Tragedy struck on February 10, 1984, when David—the star of the family who was touring in Japan, and considered to be next in line to win the NWA Heavyweight Title—was found dead from mysterious causes. 

The family claims it was a heart attack caused by intestinal complications.  Others like Ric Flair claim it was a drug overdose, and other wrestlers covered up by destroying evidence at the scene of his death.

Following David’s death, Kerry won the NWA Heavyweight Title from Ric Flair on May 6, 1984 at The David Von Erich Memorial Parade of Champions show.  Later on, younger brother Mike was forced into the ring by his father, Fritz to replace David in the Von Erichs feud with the Fabulous Freebirds.

Mike, bearing a striking resemblance to David, felt the pressure of being David and filling his shoes.

Mike suffered a shoulder injury during a match in 1985, and underwent surgery to repair the injury.  Several days after his release from the hospital, he suffered Toxic Shock Syndrome, due to a staph infection suffered because of  his surgery.

Because of his bout with TSS, Mike lost a significant amount of weight, and was reported to have even suffered some brain damage.

Due to this, he was not the same physically and was unable to perform on the same level as before, and due to the minor brain damage, his promos were often slurred or incoherent.

Due to his depression with his condition, and the constant pressure and stress of living in David’s shadow, Mike started abusing drugs and alcohol, leading to erratic behavior according to friends and family.

He had his last match in 1987 against Brian Adias, but shortly after he was arrested on a driving while intoxicated charge. 

On April 12, 1987, he left a suicide note at his family’s estate, and was found dead four days later; it was an overdose of sleeping pills and alcohol.

Chris was the scrappy, young Von Erich, eager to succeed, but with limited athletic ability and training (and according to family and various sources, he suffered from asthma and a degenerative bone condition which made him extremely fragile and prone to injury).

Chris never garnered as much success as his older brothers, and due to his small stature (5'5", 150lbs.), there was little he could accomplish in the ring.

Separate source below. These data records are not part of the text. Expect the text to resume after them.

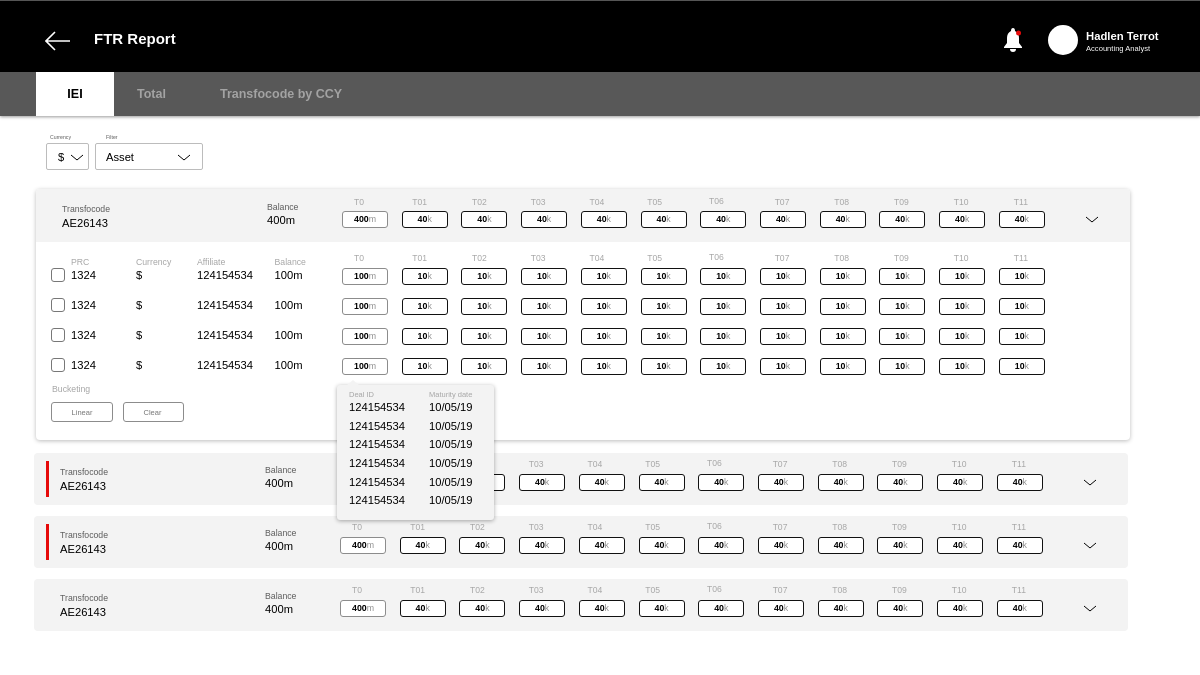
<!DOCTYPE html>
<html lang="en">
<head>
<meta charset="utf-8">
<title>FTR Report</title>
<style>
:root{--black:#000;--bar:#585858;--tab-off:#a3a3a3;--panel:#f3f3f3;--white:#fff;--label:#5c5c5c;--muted:#a6a6a6;--unit:#8f8f8f;--line:#8c8c8c;--alert:#e60a0a}
*{box-sizing:border-box;margin:0;padding:0}
html,body{width:1200px;height:675px;overflow:hidden}
body{position:relative;background:var(--white);color:var(--black);font:11.2px/13px "Liberation Sans",Arial,sans-serif}
a{color:inherit;text-decoration:none}
svg{display:block;fill:none;stroke:currentColor}
.topbar{display:flex;align-items:center;height:72px;padding:7px 40px 0 45px;background:var(--black);color:var(--white);border-top:1px solid #555}
.topbar h1{font-size:15px;line-height:20px;margin:-3px auto 0 23px}
.back{padding-top:2px}
.bell{margin-right:25px;fill:var(--white);stroke:none}
.bell circle{fill:var(--alert)}
.avatar{width:30px;height:30px;border-radius:50%;background:var(--white);margin-right:8px}
.user{width:74px;white-space:nowrap;padding-top:3px}
.user strong{display:block;font-size:11.3px}
.user span{display:block;font-size:7.6px;line-height:11px}
.tabs{display:flex;height:44px;padding-left:36px;background:var(--bar);color:var(--tab-off);font-weight:bold;font-size:12.5px;line-height:44px;box-shadow:0 1px 3px #0006}
.tabs a{margin-left:23px;margin-right:31px;white-space:nowrap}
.tabs .active{width:78px;margin:0;text-align:center;background:var(--white);color:var(--black)}
.filters{display:flex;gap:6px;padding:17px 0 0 46px;height:73px}
.filter small{display:block;height:10px;padding-left:4px;font-size:5.2px;line-height:8px;color:var(--label)}
.filter + .filter small{padding-left:11px}
.select{display:flex;align-items:center;justify-content:space-between;width:43px;height:27px;padding:1px 4px 0 11px;border:1px solid #bcbcbc;border-radius:2px}
.filter + .filter .select{width:108px;padding:1px 11px 0 10px}
.card{position:relative;width:1094px;margin-left:34px;border-radius:4px}
.card + .card{margin-top:11px}
.card.open{margin:0 0 13px 36px;height:251px;background:var(--white);box-shadow:0 1px 4px #0004}
.summary{display:grid;grid-template-columns:205px 75px 703px 40px 14px;height:52px;padding-left:26px;background:var(--panel);border-radius:4px}
.open .summary{height:53px;border-radius:4px 4px 0 0;padding-top:1px}
.summary small{display:block;font-size:8.7px;color:var(--label)}
.code{padding-top:13px}
.code small{margin-bottom:1px}
.balance{padding-top:11px}
.summary .chevron{grid-column:5;margin-top:26px}
.flag::before{content:"";position:absolute;left:12px;top:8px;width:3px;height:36px;background:var(--alert)}
.periods,.buckets{display:flex;justify-content:space-between;width:703px}
.periods{padding-top:4px;height:21px;font-size:8.6px;line-height:14px;color:var(--muted)}
.open .summary .periods{padding-top:5px}
.periods span{position:relative;width:46px;text-align:center;left:-1px}
.periods span:nth-child(1){left:-6px}
.periods span:nth-child(2),.periods span:nth-child(3){left:-5px}
.periods span:nth-child(4){left:-6px}
.periods span:nth-child(5){left:-7px}
.periods span:nth-child(6){left:-9px}
.periods span:nth-child(7){left:-7px;top:-1px}
.buckets b{width:46px;height:17px;border:1px solid #111;border-radius:3px;background:var(--white);text-align:center;font-size:8.8px;line-height:15px}
.buckets b:first-child{border-color:var(--line)}
.buckets i{font-style:normal;font-weight:normal;color:var(--unit)}
.row{display:grid;grid-template-columns:20px 65px 61px 77.5px 67.5px 703px;align-items:center;height:30px;padding-left:15px}
.row > span{position:relative;top:-1px}
.row .check{width:14px;height:14px;border:1px solid #777;border-radius:3px;background:var(--white)}
.row.heads{height:19px;align-items:start;font-size:8.7px;line-height:14px;color:var(--muted)}
.heads > span{top:13px}
.heads .periods{padding-top:9px;height:23px}
.bucketing{padding:2px 0 0 15px}
.bucketing small{display:block;padding-left:1px;font-size:8.7px;color:var(--muted)}
.actions{display:flex;gap:10px;padding-top:6px}
.actions a{width:62px;height:20px;border:1px solid var(--line);border-radius:3px;text-align:center;font-size:7.5px;line-height:19px;color:#777}
.actions a + a{width:61px;padding-right:2px}
.popover{position:absolute;left:337px;top:385px;width:157px;height:135px;padding:5px 0 0 12px;background:var(--panel);border-radius:3px;box-shadow:0 1px 4px #0005}
.popover::before{content:"";position:absolute;left:10px;top:-5px;border:6px solid transparent;border-top:0;border-bottom:5px solid var(--panel)}
.popover dl{display:grid;grid-template-columns:80px 60px;grid-template-rows:8px;grid-auto-rows:18.7px;line-height:18.7px}
.popover dt{height:9px;font-size:7.5px;line-height:9px;color:var(--muted);white-space:nowrap}
</style>
</head>
<body>
<svg width="0" height="0" style="position:absolute" aria-hidden="true"><defs><path id="chevron" d="M1 1 7 6 13 1"/></defs></svg>

<header class="topbar">
  <a class="back" href="#" aria-label="Back"><svg width="26" height="20" stroke-width="1.6"><path d="M10 1 1 10 10 19M1 10H25"/></svg></a>
  <h1>FTR Report</h1>
  <svg class="bell" width="20" height="24" role="img" aria-label="Notifications"><path d="M10 0Q12 0 12 3Q16 5 16 10V15L19 19V20H1V19L4 15V10Q4 5 8 3Q8 0 10 0ZM7 21H13Q13 24 10 24Q7 24 7 21Z"/><circle cx="15.5" cy="5" r="2.5"/></svg>
  <div class="avatar"></div>
  <div class="user"><strong>Hadlen Terrot</strong><span>Accounting Analyst</span></div>
</header>

<nav class="tabs"><a class="active" href="#">IEI</a><a href="#">Total</a><a href="#">Transfocode by CCY</a></nav>

<main>
  <div class="filters">
    <div class="filter"><small>Currency</small><div class="select">$<svg width="14" height="7"><use href="#chevron"/></svg></div></div>
    <div class="filter"><small>Filter</small><div class="select">Asset<svg width="14" height="7"><use href="#chevron"/></svg></div></div>
  </div>

  <section class="card open">
    <div class="summary">
      <div class="code"><small>Transfocode</small>AE26143</div>
      <div class="balance"><small>Balance</small>400m</div>
      <div>
        <div class="periods"><span>T0</span><span>T01</span><span>T02</span><span>T03</span><span>T04</span><span>T05</span><span>T06</span><span>T07</span><span>T08</span><span>T09</span><span>T10</span><span>T11</span></div>
        <div class="buckets"><b>400<i>m</i></b><b>40<i>k</i></b><b>40<i>k</i></b><b>40<i>k</i></b><b>40<i>k</i></b><b>40<i>k</i></b><b>40<i>k</i></b><b>40<i>k</i></b><b>40<i>k</i></b><b>40<i>k</i></b><b>40<i>k</i></b><b>40<i>k</i></b></div>
      </div>
      <svg class="chevron" width="14" height="7"><use href="#chevron"/></svg>
    </div>
    <div class="row heads">
      <span></span><span>PRC</span><span>Currency</span><span>Affiliate</span><span>Balance</span>
      <div class="periods"><span>T0</span><span>T01</span><span>T02</span><span>T03</span><span>T04</span><span>T05</span><span>T06</span><span>T07</span><span>T08</span><span>T09</span><span>T10</span><span>T11</span></div>
    </div>
    <div class="row">
      <span class="check"></span><span>1324</span><span>$</span><span>124154534</span><span>100m</span>
      <div class="buckets"><b>100<i>m</i></b><b>10<i>k</i></b><b>10<i>k</i></b><b>10<i>k</i></b><b>10<i>k</i></b><b>10<i>k</i></b><b>10<i>k</i></b><b>10<i>k</i></b><b>10<i>k</i></b><b>10<i>k</i></b><b>10<i>k</i></b><b>10<i>k</i></b></div>
    </div>
    <div class="row">
      <span class="check"></span><span>1324</span><span>$</span><span>124154534</span><span>100m</span>
      <div class="buckets"><b>100<i>m</i></b><b>10<i>k</i></b><b>10<i>k</i></b><b>10<i>k</i></b><b>10<i>k</i></b><b>10<i>k</i></b><b>10<i>k</i></b><b>10<i>k</i></b><b>10<i>k</i></b><b>10<i>k</i></b><b>10<i>k</i></b><b>10<i>k</i></b></div>
    </div>
    <div class="row">
      <span class="check"></span><span>1324</span><span>$</span><span>124154534</span><span>100m</span>
      <div class="buckets"><b>100<i>m</i></b><b>10<i>k</i></b><b>10<i>k</i></b><b>10<i>k</i></b><b>10<i>k</i></b><b>10<i>k</i></b><b>10<i>k</i></b><b>10<i>k</i></b><b>10<i>k</i></b><b>10<i>k</i></b><b>10<i>k</i></b><b>10<i>k</i></b></div>
    </div>
    <div class="row">
      <span class="check"></span><span>1324</span><span>$</span><span>124154534</span><span>100m</span>
      <div class="buckets"><b>100<i>m</i></b><b>10<i>k</i></b><b>10<i>k</i></b><b>10<i>k</i></b><b>10<i>k</i></b><b>10<i>k</i></b><b>10<i>k</i></b><b>10<i>k</i></b><b>10<i>k</i></b><b>10<i>k</i></b><b>10<i>k</i></b><b>10<i>k</i></b></div>
    </div>
    <div class="bucketing"><small>Bucketing</small><div class="actions"><a href="#">Linear</a><a href="#">Clear</a></div></div>
  </section>

  <section class="card flag">
    <div class="summary">
      <div class="code"><small>Transfocode</small>AE26143</div>
      <div class="balance"><small>Balance</small>400m</div>
      <div>
        <div class="periods"><span>T0</span><span>T01</span><span>T02</span><span>T03</span><span>T04</span><span>T05</span><span>T06</span><span>T07</span><span>T08</span><span>T09</span><span>T10</span><span>T11</span></div>
        <div class="buckets"><b>400<i>m</i></b><b>40<i>k</i></b><b>40<i>k</i></b><b>40<i>k</i></b><b>40<i>k</i></b><b>40<i>k</i></b><b>40<i>k</i></b><b>40<i>k</i></b><b>40<i>k</i></b><b>40<i>k</i></b><b>40<i>k</i></b><b>40<i>k</i></b></div>
      </div>
      <svg class="chevron" width="14" height="7"><use href="#chevron"/></svg>
    </div>
  </section>

  <section class="card flag">
    <div class="summary">
      <div class="code"><small>Transfocode</small>AE26143</div>
      <div class="balance"><small>Balance</small>400m</div>
      <div>
        <div class="periods"><span>T0</span><span>T01</span><span>T02</span><span>T03</span><span>T04</span><span>T05</span><span>T06</span><span>T07</span><span>T08</span><span>T09</span><span>T10</span><span>T11</span></div>
        <div class="buckets"><b>400<i>m</i></b><b>40<i>k</i></b><b>40<i>k</i></b><b>40<i>k</i></b><b>40<i>k</i></b><b>40<i>k</i></b><b>40<i>k</i></b><b>40<i>k</i></b><b>40<i>k</i></b><b>40<i>k</i></b><b>40<i>k</i></b><b>40<i>k</i></b></div>
      </div>
      <svg class="chevron" width="14" height="7"><use href="#chevron"/></svg>
    </div>
  </section>

  <section class="card">
    <div class="summary">
      <div class="code"><small>Transfocode</small>AE26143</div>
      <div class="balance"><small>Balance</small>400m</div>
      <div>
        <div class="periods"><span>T0</span><span>T01</span><span>T02</span><span>T03</span><span>T04</span><span>T05</span><span>T06</span><span>T07</span><span>T08</span><span>T09</span><span>T10</span><span>T11</span></div>
        <div class="buckets"><b>400<i>m</i></b><b>40<i>k</i></b><b>40<i>k</i></b><b>40<i>k</i></b><b>40<i>k</i></b><b>40<i>k</i></b><b>40<i>k</i></b><b>40<i>k</i></b><b>40<i>k</i></b><b>40<i>k</i></b><b>40<i>k</i></b><b>40<i>k</i></b></div>
      </div>
      <svg class="chevron" width="14" height="7"><use href="#chevron"/></svg>
    </div>
  </section>

  <aside class="popover">
    <dl>
      <dt>Deal ID</dt><dt>Maturity date</dt>
      <dd>124154534</dd><dd>10/05/19</dd>
      <dd>124154534</dd><dd>10/05/19</dd>
      <dd>124154534</dd><dd>10/05/19</dd>
      <dd>124154534</dd><dd>10/05/19</dd>
      <dd>124154534</dd><dd>10/05/19</dd>
      <dd>124154534</dd><dd>10/05/19</dd>
    </dl>
  </aside>
</main>
</body>
</html>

He was like his older brothers before him, David, Kerry, and Mike, and abused alcohol and drugs.

After the deaths of David, and especially Mike, he became depressed and frustrated over his lack of success.  It finally caused him to take his life on September 12, 1991, as a result of a gun shot to the head.

Kerry was still a success after his short lived stint as NWA Champion that lasted only 18 days (it is reported NWA officials only allowed Kerry a brief stint as an honor to David Von Erich, and did not want to keep the strap on Kerry due to his well-documented history of drug abuse).

But Kerry became rather reckless and furthered his addiction to drugs, causing him to lose his right foot by amputation in 1986 due to a motorcycle accident in which he was under the influence of narcotics.

Despite his personal problems, he continued wrestling for various promotions before finally arriving in the WWE in 1990, as a highly popular, mid-card babyface. 

He won the WWE Intercontinental Championship from "Mr. Perfect" on August 27, 1990 at Summerslam. He held the title for three months before losing the title back to "Mr. Perfect." He continued his run as a successful mid-carder until his eventual release in the summer of 1992.

He ended his career in GWF and had his last match on February 12, 1993. Six days later he shot himself in the chest after being indicted on a drug charge.

The day before Wrestlemania XXV, The Von Erichs were inducted into the WWE Hall of Fame.  The honor was accepted by Kevin Von Erich, the oldest brother and last survivor of the Von Erich wrestling legacy.

A great wrestling family destroyed by their own fame—and the pressure to succeed—that led them down very dark paths of self-destruction. Who knows where they all would be if David hadn’t died—if the grief and pressure to live in his shadow wasn’t too much for the others to overcome.

Drugs and sorrow filled their lives where instead there should have been success and happiness. It goes to show that although these men constantly put their bodies on the line to entertain us, they are flawed, and not superhuman—merely entertainers, men, brothers, sons, and fathers.